GERMANY today appointed Daniel Thelesklaf to head up its FIU and draw a line under recent controversies.
Thelesklaf has previously led two national FIUs, is a former MONEYVAL chair, led the Risks & Trends Monitoring Group at FATF and until now was project leader of “Finance Against Slavery and Trafficking Initiative.”
The announcement was made this morning by the federal finance minister Christian Lindner and Thelesklaf will take up the position on July 1.
Before his assignment at the UN, Daniel was already head of the FIU in Switzerland and Liechtenstein, where he initiated important reforms. He has also worked in the legal departments of well-known banks. He is a Swiss citizen.
Making the announcement, finance minister Lindner said Thelesklaf had decades of experience in the fight against financial crime.
“The fight against financial crime is central to me. We consistently remedy deficiencies, strengthen investigators and drive digitization forward. Honest citizens should be protected from those who do not abide by the rules. Here we rely on the best forces,” he said.
“I am very pleased that with Daniel Thelesklaf we have been able to gain a proven expert in combating money laundering. Together with him, we will continue to push ahead with the reforms of the FIU that have already begun and fight money laundering in Germany with all determination,” the minister added.
Former FATF President and Deputy DG at the finance ministry, Dr Marcus Pleyer said of the new FIU chief: “He comes along with utmost expertise, great passion and a wonderful personality.

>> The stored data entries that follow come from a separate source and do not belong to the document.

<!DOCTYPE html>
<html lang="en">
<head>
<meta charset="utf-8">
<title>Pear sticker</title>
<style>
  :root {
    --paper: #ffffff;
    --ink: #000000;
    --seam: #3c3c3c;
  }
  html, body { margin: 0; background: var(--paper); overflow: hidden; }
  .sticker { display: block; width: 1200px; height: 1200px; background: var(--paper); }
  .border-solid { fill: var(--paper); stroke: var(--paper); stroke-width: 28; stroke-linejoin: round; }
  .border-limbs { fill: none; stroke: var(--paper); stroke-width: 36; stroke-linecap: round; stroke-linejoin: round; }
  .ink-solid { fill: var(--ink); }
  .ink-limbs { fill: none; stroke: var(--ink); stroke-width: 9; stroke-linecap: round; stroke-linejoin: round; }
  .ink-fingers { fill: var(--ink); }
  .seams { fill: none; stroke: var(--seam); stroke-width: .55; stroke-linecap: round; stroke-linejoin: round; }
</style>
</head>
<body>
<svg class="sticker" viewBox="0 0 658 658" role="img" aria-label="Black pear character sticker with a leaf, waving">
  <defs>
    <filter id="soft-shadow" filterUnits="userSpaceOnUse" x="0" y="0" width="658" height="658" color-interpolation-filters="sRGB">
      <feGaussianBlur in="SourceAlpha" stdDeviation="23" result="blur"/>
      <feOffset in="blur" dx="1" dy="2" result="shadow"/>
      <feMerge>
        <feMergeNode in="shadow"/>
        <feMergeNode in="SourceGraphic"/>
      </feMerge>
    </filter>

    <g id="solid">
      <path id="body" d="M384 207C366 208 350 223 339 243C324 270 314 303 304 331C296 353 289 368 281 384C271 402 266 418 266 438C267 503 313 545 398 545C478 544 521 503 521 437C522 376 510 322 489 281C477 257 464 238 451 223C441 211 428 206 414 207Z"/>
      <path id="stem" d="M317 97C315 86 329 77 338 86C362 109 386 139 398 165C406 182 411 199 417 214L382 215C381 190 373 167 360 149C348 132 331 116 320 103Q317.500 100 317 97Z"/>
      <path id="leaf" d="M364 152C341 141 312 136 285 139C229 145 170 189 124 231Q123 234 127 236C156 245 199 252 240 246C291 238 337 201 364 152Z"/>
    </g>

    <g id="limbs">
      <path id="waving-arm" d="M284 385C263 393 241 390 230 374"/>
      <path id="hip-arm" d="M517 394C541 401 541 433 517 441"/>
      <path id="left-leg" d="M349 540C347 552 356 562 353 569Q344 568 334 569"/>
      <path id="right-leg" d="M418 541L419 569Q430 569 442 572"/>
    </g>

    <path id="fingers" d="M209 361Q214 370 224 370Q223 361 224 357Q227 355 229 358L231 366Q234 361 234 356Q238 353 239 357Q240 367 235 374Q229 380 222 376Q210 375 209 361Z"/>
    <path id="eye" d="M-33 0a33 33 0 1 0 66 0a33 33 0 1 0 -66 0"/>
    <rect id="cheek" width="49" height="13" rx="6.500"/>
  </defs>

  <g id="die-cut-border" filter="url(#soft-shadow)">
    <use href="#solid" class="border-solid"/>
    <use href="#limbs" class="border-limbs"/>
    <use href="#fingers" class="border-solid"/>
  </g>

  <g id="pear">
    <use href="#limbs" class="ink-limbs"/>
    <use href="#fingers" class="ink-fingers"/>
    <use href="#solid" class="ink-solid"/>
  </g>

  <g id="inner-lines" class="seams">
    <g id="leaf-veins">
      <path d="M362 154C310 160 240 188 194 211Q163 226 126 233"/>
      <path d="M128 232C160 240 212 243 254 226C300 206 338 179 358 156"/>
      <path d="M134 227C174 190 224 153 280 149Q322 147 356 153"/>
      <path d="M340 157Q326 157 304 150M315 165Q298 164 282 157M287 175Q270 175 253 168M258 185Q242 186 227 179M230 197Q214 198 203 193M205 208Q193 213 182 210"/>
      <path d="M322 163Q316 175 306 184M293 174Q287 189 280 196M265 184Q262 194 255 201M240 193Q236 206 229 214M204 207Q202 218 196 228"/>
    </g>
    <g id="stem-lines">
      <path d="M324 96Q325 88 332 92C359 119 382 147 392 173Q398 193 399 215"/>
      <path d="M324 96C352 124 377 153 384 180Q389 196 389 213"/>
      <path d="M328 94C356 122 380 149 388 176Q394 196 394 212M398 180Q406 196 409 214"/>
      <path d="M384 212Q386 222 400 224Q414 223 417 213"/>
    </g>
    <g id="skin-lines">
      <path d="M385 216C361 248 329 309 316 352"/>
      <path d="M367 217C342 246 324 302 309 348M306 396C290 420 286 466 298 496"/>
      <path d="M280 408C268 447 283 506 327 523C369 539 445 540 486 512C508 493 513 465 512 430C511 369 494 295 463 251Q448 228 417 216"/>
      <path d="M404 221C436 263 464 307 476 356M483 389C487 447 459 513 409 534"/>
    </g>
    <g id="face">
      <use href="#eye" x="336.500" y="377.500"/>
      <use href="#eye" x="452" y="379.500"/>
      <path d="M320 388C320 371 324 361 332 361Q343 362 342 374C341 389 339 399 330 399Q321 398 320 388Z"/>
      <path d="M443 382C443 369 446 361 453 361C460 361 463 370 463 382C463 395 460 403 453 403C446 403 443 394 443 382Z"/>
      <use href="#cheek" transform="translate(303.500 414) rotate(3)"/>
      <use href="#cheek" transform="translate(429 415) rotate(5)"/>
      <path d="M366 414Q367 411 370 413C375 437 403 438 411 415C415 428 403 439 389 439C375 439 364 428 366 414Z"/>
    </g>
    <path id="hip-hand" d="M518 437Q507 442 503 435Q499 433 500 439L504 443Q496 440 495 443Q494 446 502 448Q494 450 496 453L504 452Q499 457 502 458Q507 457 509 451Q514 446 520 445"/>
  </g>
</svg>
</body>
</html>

I cannot tell how much I am looking forward to our close cooperation in fighting financial crime in Germany, Europe and beyond.”
The FIU is officially known as the German Central Office for Financial Transactions.
It is the national central body for financial transaction investigations. The unit is responsible for collecting and analysing information relating to money laundering or terrorist financing and for disseminating this information to the competent domestic public authorities for the purpose of investigating, preventing or prosecuting such acts.
Three months ago the unit was engulfed in controversy when it was revealed FATF was not told about 100,000 unprocessed SARs.
It came just months after Berlin was delighted to receive a good progress report from FATF. However this was tainted by the revelations of the task force being kept in the dark about the hidden SARS mountain. Soon after the head of the country’s FIU Christian Schulte has resigned, citing “personal reasons.”